**Rendered images with source text:**
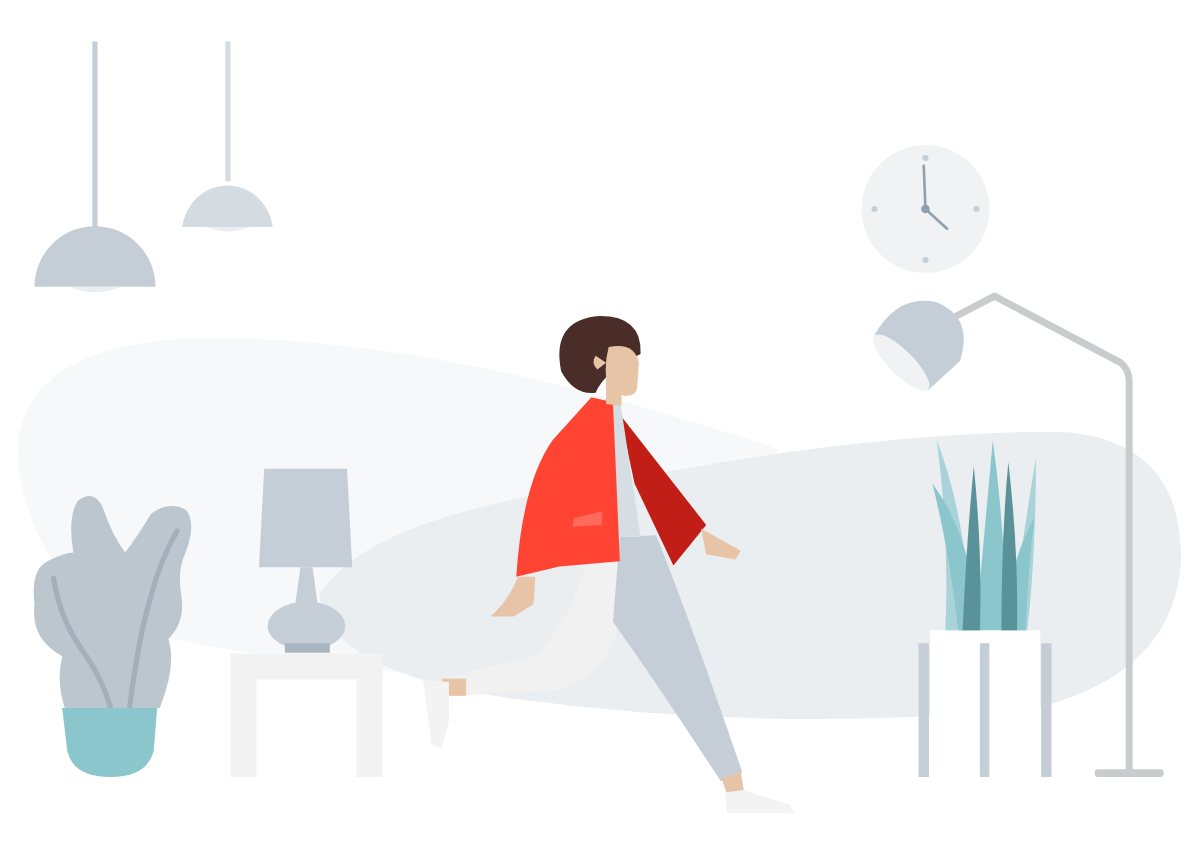
<!DOCTYPE html>
<html lang="en">
<head>
<meta charset="utf-8">
<title>Morning Stride</title>
<style>
  :root {
    --paper: #ffffff;
    --haze-light: #f7f8f9;
    --haze: #eaeef1;
    --steel: #c5ced6;
    --steel-pale: #d4dce2;
    --steel-dark: #a9b5bf;
    --lamp-rod: #c9cbcd;
    --clock-face: #f1f2f3;
    --clock-ink: #8fa0ae;
    --furniture: #f2f2f2;
    --teal: #8ac6cb;
    --teal-light: #a9d3d8;
    --teal-dark: #5a9299;
    --leaf-grey: #bcc6cf;
    --leaf-vein: #a3afba;
    --hair: #4a2c28;
    --skin: #e8c4a6;
    --jacket: #ff4433;
    --jacket-shade: #c21e18;
    --jacket-light: #ff6a5a;
    --shirt: #d6dde3;
    --trouser: #c5ced6;
    --trouser-back: #f1f1f1;
    --shoe: #f3f3f3;
  }
  html, body { margin: 0; padding: 0; overflow: hidden; background: var(--paper); }
  .canvas { width: 1200px; height: 866px; display: block; }
</style>
</head>
<body>
<svg class="canvas" viewBox="0 0 1390 1003" preserveAspectRatio="xMidYMid meet" role="img" aria-label="Person in a red jacket walking through a calm living room">
  <defs>
    <circle id="clock-dot" r="3.5" fill="var(--steel)"/>
  </defs>

  <g class="backdrop">
    <path fill="var(--haze-light)" d="M20 520 Q30 400 220 392 Q500 385 900 520 L900 800 Q500 800 200 740 Q30 690 20 520 Z"/>
    <path fill="var(--haze)" d="M370 690 Q420 600 700 560 Q1000 500 1230 500 Q1370 510 1368 650 Q1360 780 1200 820 Q900 850 600 810 Q380 780 370 690 Z"/>
  </g>

  <g class="pendant-lamps">
    <line x1="110" y1="48" x2="110" y2="265" stroke="var(--steel)" stroke-width="6"/>
    <path fill="var(--steel)" d="M40 332 A70 70 0 0 1 180 332 Z"/>
    <path fill="var(--haze)" d="M80 332 Q110 345 140 332 Z"/>
    <line x1="264" y1="48" x2="264" y2="210" stroke="var(--steel-pale)" stroke-width="6"/>
    <path fill="var(--steel-pale)" d="M211 263 A53 56 0 0 1 316 263 Z"/>
    <path fill="var(--haze)" d="M240 263 Q264 273 288 263 Z"/>
  </g>

  <g class="wall-clock">
    <circle cx="1072" cy="242" r="74" fill="var(--clock-face)"/>
    <use href="#clock-dot" x="1072" y="183"/>
    <use href="#clock-dot" x="1131" y="242"/>
    <use href="#clock-dot" x="1072" y="301"/>
    <use href="#clock-dot" x="1013" y="242"/>
    <path d="M1072 242 L1070 192 M1072 242 L1097 265" stroke="var(--clock-ink)" stroke-width="3" stroke-linecap="round" fill="none"/>
    <circle cx="1072" cy="242" r="5" fill="var(--clock-ink)"/>
  </g>

  <g class="floor-lamp">
    <path d="M1100 370 L1152 343 L1298 420 Q1308 428 1308 442 L1308 894" stroke="var(--lamp-rod)" stroke-width="8" fill="none" stroke-linejoin="round"/>
    <rect x="1268" y="891" width="80" height="9" rx="4" fill="var(--lamp-rod)"/>
    <path fill="var(--steel)" d="M1013 388 Q1040 340 1085 350 Q1128 368 1112 418 L1075 452 Z"/>
    <ellipse cx="1044" cy="420" rx="44" ry="14" transform="rotate(45 1044 420)" fill="var(--clock-face)"/>
  </g>

  <g class="potted-shrub">
    <path fill="var(--leaf-grey)" d="M75 820 Q65 790 72 760 Q35 740 40 700 Q35 660 55 650 Q75 640 85 640 Q78 600 90 580 Q110 565 120 590 Q130 620 145 640 Q160 620 175 595 Q195 580 215 590 Q228 605 215 640 Q205 660 210 690 Q215 720 195 740 Q205 770 185 820 Z"/>
    <path d="M62 670 Q70 720 100 760 Q120 790 128 820 M150 820 Q160 740 175 690 Q185 650 205 615" stroke="var(--leaf-vein)" stroke-width="6" fill="none" stroke-linecap="round"/>
    <path fill="var(--teal)" d="M72 820 L182 820 L178 870 Q170 900 128 900 Q85 900 78 870 Z"/>
  </g>

  <g class="side-table">
    <rect x="267" y="757" width="176" height="30" fill="var(--furniture)"/>
    <rect x="267" y="787" width="30" height="113" fill="var(--furniture)"/>
    <rect x="413" y="787" width="30" height="113" fill="var(--furniture)"/>
    <path fill="var(--steel)" d="M306 543 L402 543 L408 657 L300 657 Z"/>
    <path fill="var(--steel)" d="M348 657 L362 657 L368 700 L342 700 Z"/>
    <ellipse cx="355" cy="725" rx="45" ry="28" fill="var(--steel)"/>
    <rect x="330" y="745" width="52" height="11" fill="var(--steel-dark)"/>
  </g>

  <g class="plant-stand">
    <rect x="1077" y="730" width="128" height="170" fill="var(--paper)"/>
    <rect x="1064" y="745" width="12" height="155" fill="var(--steel)"/>
    <rect x="1135" y="745" width="11" height="155" fill="var(--steel)"/>
    <rect x="1206" y="745" width="12" height="155" fill="var(--steel)"/>
    <g class="spiky-plant">
      <path fill="var(--teal-light)" d="M1095 730 Q1100 620 1085 510 Q1120 600 1125 730 Z"/>
      <path fill="var(--teal-light)" d="M1170 730 Q1185 620 1200 530 Q1200 640 1190 730 Z"/>
      <path fill="var(--teal)" d="M1110 730 Q1100 640 1080 560 Q1125 620 1135 730 Z"/>
      <path fill="var(--teal)" d="M1130 730 Q1140 620 1150 510 Q1165 620 1165 730 Z"/>
      <path fill="var(--teal)" d="M1160 730 Q1170 650 1198 600 Q1190 670 1188 730 Z"/>
      <path fill="var(--teal-dark)" d="M1115 730 Q1120 620 1128 540 Q1138 640 1135 730 Z"/>
      <path fill="var(--teal-dark)" d="M1160 730 Q1160 620 1168 535 Q1180 640 1178 730 Z"/>
    </g>
  </g>

  <g class="walker">
    <path fill="var(--trouser-back)" d="M715 640 L718 720 Q700 790 640 800 L522 806 L515 785 L620 760 Q660 720 680 650 Z"/>
    <path fill="var(--skin)" d="M512 786 L540 786 L540 806 L512 806 Z"/>
    <path fill="var(--shoe)" d="M490 788 L520 790 L520 835 L512 866 L500 863 Z"/>
    <path fill="var(--trouser)" d="M718 622 L760 620 Q800 720 860 895 L835 905 Q760 790 710 720 Z"/>
    <path fill="var(--skin)" d="M836 902 L858 894 L862 918 L842 920 Z"/>
    <path fill="var(--shoe)" d="M840 918 L862 915 Q890 925 915 932 L920 942 L842 942 Z"/>
    <path fill="var(--jacket-shade)" d="M718 480 L818 608 L780 655 L735 560 Z"/>
    <path fill="var(--skin)" d="M812 612 L858 638 L852 648 L818 642 Z"/>
    <path fill="var(--shirt)" d="M700 462 L718 462 L742 622 L715 622 Z"/>
    <path fill="var(--jacket)" d="M685 460 L710 466 L718 650 L648 656 L598 668 Q605 560 640 510 Z"/>
    <path fill="var(--jacket-light)" d="M665 600 L698 592 L697 608 L663 610 Z"/>
    <path fill="var(--skin)" d="M600 668 L620 668 L618 700 L595 714 L568 714 Q590 695 600 668 Z"/>
    <path fill="var(--skin)" d="M702 440 L720 440 L720 470 L702 468 Z"/>
    <path fill="var(--hair)" d="M650 430 Q638 370 695 366 Q744 366 742 410 Q700 430 690 455 Q665 458 650 430 Z"/>
    <path fill="var(--skin)" d="M705 402 Q735 396 740 420 L738 450 Q735 460 722 458 L705 452 Q698 430 705 402 Z"/>
    <path fill="var(--skin)" d="M692 428 Q684 420 690 412 L702 420 Z"/>
  </g>
</svg>
</body>
</html>
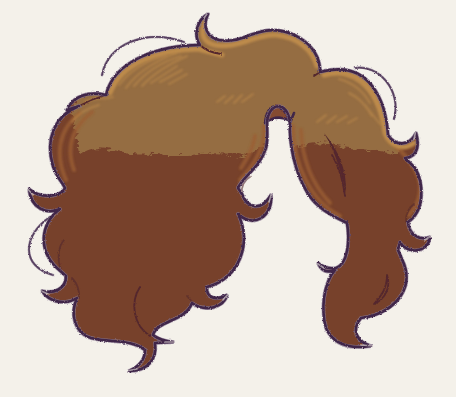
<!DOCTYPE html>
<html lang="en">
<head>
<meta charset="utf-8">
<title>Wavy two-tone hair</title>
<style>
:root {
  --paper: #f4f1ea;
  --brown: #77412b;
  --tan: #956d43;
  --gold: #bd8b4c;
  --amber: #9c6035;
  --shade: #54282d;
  --ink: #40264a;
  --grain: #8d7c94;
}
html, body { margin: 0; background: var(--paper); overflow: hidden; }
svg { display: block; width: 456px; height: 397px; background: var(--paper); }
path { stroke-linecap: round; stroke-linejoin: round; }
.base { fill: var(--brown); }
.roots { fill: var(--tan); }
.line { fill: none; stroke: var(--ink); stroke-width: 2.6; }
.grain { fill: none; stroke: var(--grain); stroke-width: 4; stroke-dasharray: 1 1.6; opacity: .75; }
.stray { fill: none; stroke: var(--ink); stroke-width: 1.7; opacity: .8; }
.stray-grain { fill: none; stroke: var(--grain); stroke-width: 2.8; stroke-dasharray: 1 1.5; opacity: .6; }
.strand { fill: none; stroke: var(--shade); stroke-width: 1.8; }
.rim { fill: none; stroke: var(--gold); stroke-width: 5; }
.glow { fill: none; stroke: var(--gold); stroke-width: 2; opacity: .65; }
.warm { fill: none; stroke: var(--amber); stroke-width: 4; opacity: .8; }
.tip { fill: none; stroke: var(--paper); stroke-width: 1.6; opacity: .55; }
</style>
</head>
<body>
<svg viewBox="0 0 456 397" role="img" aria-label="Drawing of short wavy brown hair with lighter roots">
  <defs>
    <path id="hair" d="M208 14C197 20 193 35 200 45C160 45 114 60 106 95C88 91 73 96 67 110L79 106C54 116 45 140 53 166C56 176 62 182 65 188C62 196 42 200 29 189C31 208 46 215 60 209C40 224 38 250 57 268L66 276C66 289 54 294 42 291C50 303 66 305 77 298C70 313 74 333 91 338C112 343 131 339 145 350C145 361 138 367 129 371C149 371 157 358 155 343L173 342C164 341 158 339 153 335C157 320 185 322 192 303C206 313 224 307 227 295C214 302 206 296 207 287C240 278 252 243 238 214C254 229 273 216 271 195C261 212 247 208 242 194L238 188C243 176 260 168 266 148C268 139 267 131 267 122C269 102 287 100 290 122C289 145 295 172 307 192C317 209 333 216 347 223C350 240 348 264 336 268C329 269 323 267 318 263C322 272 328 273 335 270C323 284 321 310 326 328C334 346 351 349 371 346C358 342 350 331 361 318C392 314 414 291 404 264L398 250L400 242C406 254 428 254 430 237C420 241 409 235 408 222C425 211 424 183 415 168L405 158C419 157 419 143 416 133C409 147 395 146 388 135C386 103 371 58 320 72C321 42 284 24 260 32C244 36 236 43 219 40C207 37 202 27 208 14Z"/>
    <path id="strays" d="M102 75C107 45 145 28 184 42M355 68C378 64 402 90 394 119M50 217C23 235 20 266 53 275"/>
    <clipPath id="hair-clip"><use href="#hair"/></clipPath>
    <filter id="crayon" x="-5%" y="-5%" width="110%" height="110%">
      <feTurbulence type="fractalNoise" baseFrequency=".7" numOctaves="2" seed="4"/>
      <feDisplacementMap in="SourceGraphic" scale="2.5" xChannelSelector="R" yChannelSelector="G"/>
    </filter>
    <filter id="dry-brush" x="-5%" y="-5%" width="110%" height="110%">
      <feTurbulence type="fractalNoise" baseFrequency=".12 .3" numOctaves="3" seed="9"/>
      <feDisplacementMap in="SourceGraphic" scale="9" xChannelSelector="R" yChannelSelector="G"/>
      <feGaussianBlur stdDeviation=".7"/>
    </filter>
    <filter id="soft"><feGaussianBlur stdDeviation="1"/></filter>
  </defs>

  <g id="stray-hairs" filter="url(#crayon)">
    <use href="#strays" class="stray-grain"/>
    <use href="#strays" class="stray"/>
  </g>

  <use href="#hair" class="base"/>

  <g id="colour" clip-path="url(#hair-clip)">
    <path class="roots" filter="url(#dry-brush)" d="M80 154C91 146 100 148 112 150C135 155 150 153 169 155C194 157 218 149 246 157L272 138L277 104L290 118L292 148C312 141 325 143 337 146C354 150 373 148 398 155L430 60L310 0H180L90 60L72 112Z"/>
    <g id="side-strands" filter="url(#soft)">
      <path class="warm" d="M80 113C58 130 55 155 66 180M92 112C72 128 66 148 74 170"/>
      <path class="warm" d="M264 126C266 148 253 166 240 180M255 136C253 150 247 158 241 168"/>
      <path class="warm" d="M293 126C293 165 312 202 340 216M301 130C302 158 312 184 330 203"/>
      <path class="warm" d="M390 140C402 152 417 166 420 184C421 198 415 209 409 215"/>
    </g>
    <g id="rim-light" filter="url(#soft)">
      <path class="rim" d="M205 22C197 42 212 48 232 45C250 42 260 34 276 35C298 37 313 51 317 66"/>
      <path class="rim" d="M110 93C121 63 158 50 198 49L222 55"/>
      <path class="rim" d="M324 75C362 65 380 96 385 133C390 146 403 151 414 143"/>
      <path class="glow" d="M85 102C96 96 104 100 113 97M72 122C79 112 88 108 99 105"/>
    </g>
    <g id="shine" filter="url(#soft)">
      <path class="glow" d="M119 85C132 68 149 60 166 55M126 88C139 70 157 61 176 53M134 86C146 72 161 62 181 56M142 86C153 74 169 64 187 56M151 83L177 66M160 82L182 70M169 84L187 74"/>
      <path class="glow" d="M217 102L225 96M225 103L233 96M234 103L242 95M242 102L253 94"/>
      <path class="glow" d="M345 75C361 80 371 91 378 106M354 75C368 82 376 93 381 110M339 79C354 83 363 91 370 103M349 93C360 98 367 107 372 116M365 105L380 124"/>
      <path class="glow" d="M317 122L326 115M327 123L336 116M337 122L347 116M348 123L357 118"/>
    </g>
  </g>

  <g id="parting" filter="url(#crayon)">
    <path fill="#854b32" d="M265 123C267 104 280 98 290 121C282 116 273 117 265 123Z"/>
    <path class="line" d="M265 123C267 104 280 98 290 121C282 116 273 117 265 123M290 123L294 113"/>
  </g>

  <g id="inner-strands" filter="url(#crayon)">
    <path class="strand" d="M140 287C130 302 133 325 150 336"/>
    <path fill="#54282d" d="M324 133C339 151 347 170 346 193C342 174 335 151 324 133Z"/>
    <path class="strand" d="M332 155C340 168 343 180 345 196"/>
    <path class="strand" fill="#54282d" d="M387 275C391 286 386 299 374 304C381 296 387 289 387 275Z"/>
    <path class="strand" opacity=".6" d="M61 270C57 259 58 247 64 240M79 298C80 291 77 283 72 278M242 194C241 187 244 180 250 177M193 303L187 296M406 222C405 214 410 207 414 204"/>
    <path class="strand" d="M106 95C99 97 90 100 79 106M320 72L314 76M200 45C205 50 213 53 221 54"/>
  </g>

  <g id="outline" filter="url(#crayon)">
    <use href="#hair" class="grain"/>
    <use href="#hair" class="line"/>
  </g>

  <g id="faded-tips" filter="url(#crayon)">
    <path class="tip" d="M204 18L209 11M26 187L33 195M39 290L48 294M126 371L137 369M165 342L175 342M223 300L229 293M269 202L272 192M315 262L324 268M361 345L374 346M425 240L432 235M414 139L416 130"/>
  </g>
</svg>
</body>
</html>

**Problem to work on:**
Starting with the line above that holds "--hair: #4a2c28;" and stopping with the line that holds "0; padding: 0;", reproduce each line exactly, omitting all other lines.

**Result for this exercise:**
    --hair: #4a2c28;
    --skin: #e8c4a6;
    --jacket: #ff4433;
    --jacket-shade: #c21e18;
    --jacket-light: #ff6a5a;
    --shirt: #d6dde3;
    --trouser: #c5ced6;
    --trouser-back: #f1f1f1;
    --shoe: #f3f3f3;
  }
  html, body { margin: 0; padding: 0; overflow: hidden; background: var(--paper); }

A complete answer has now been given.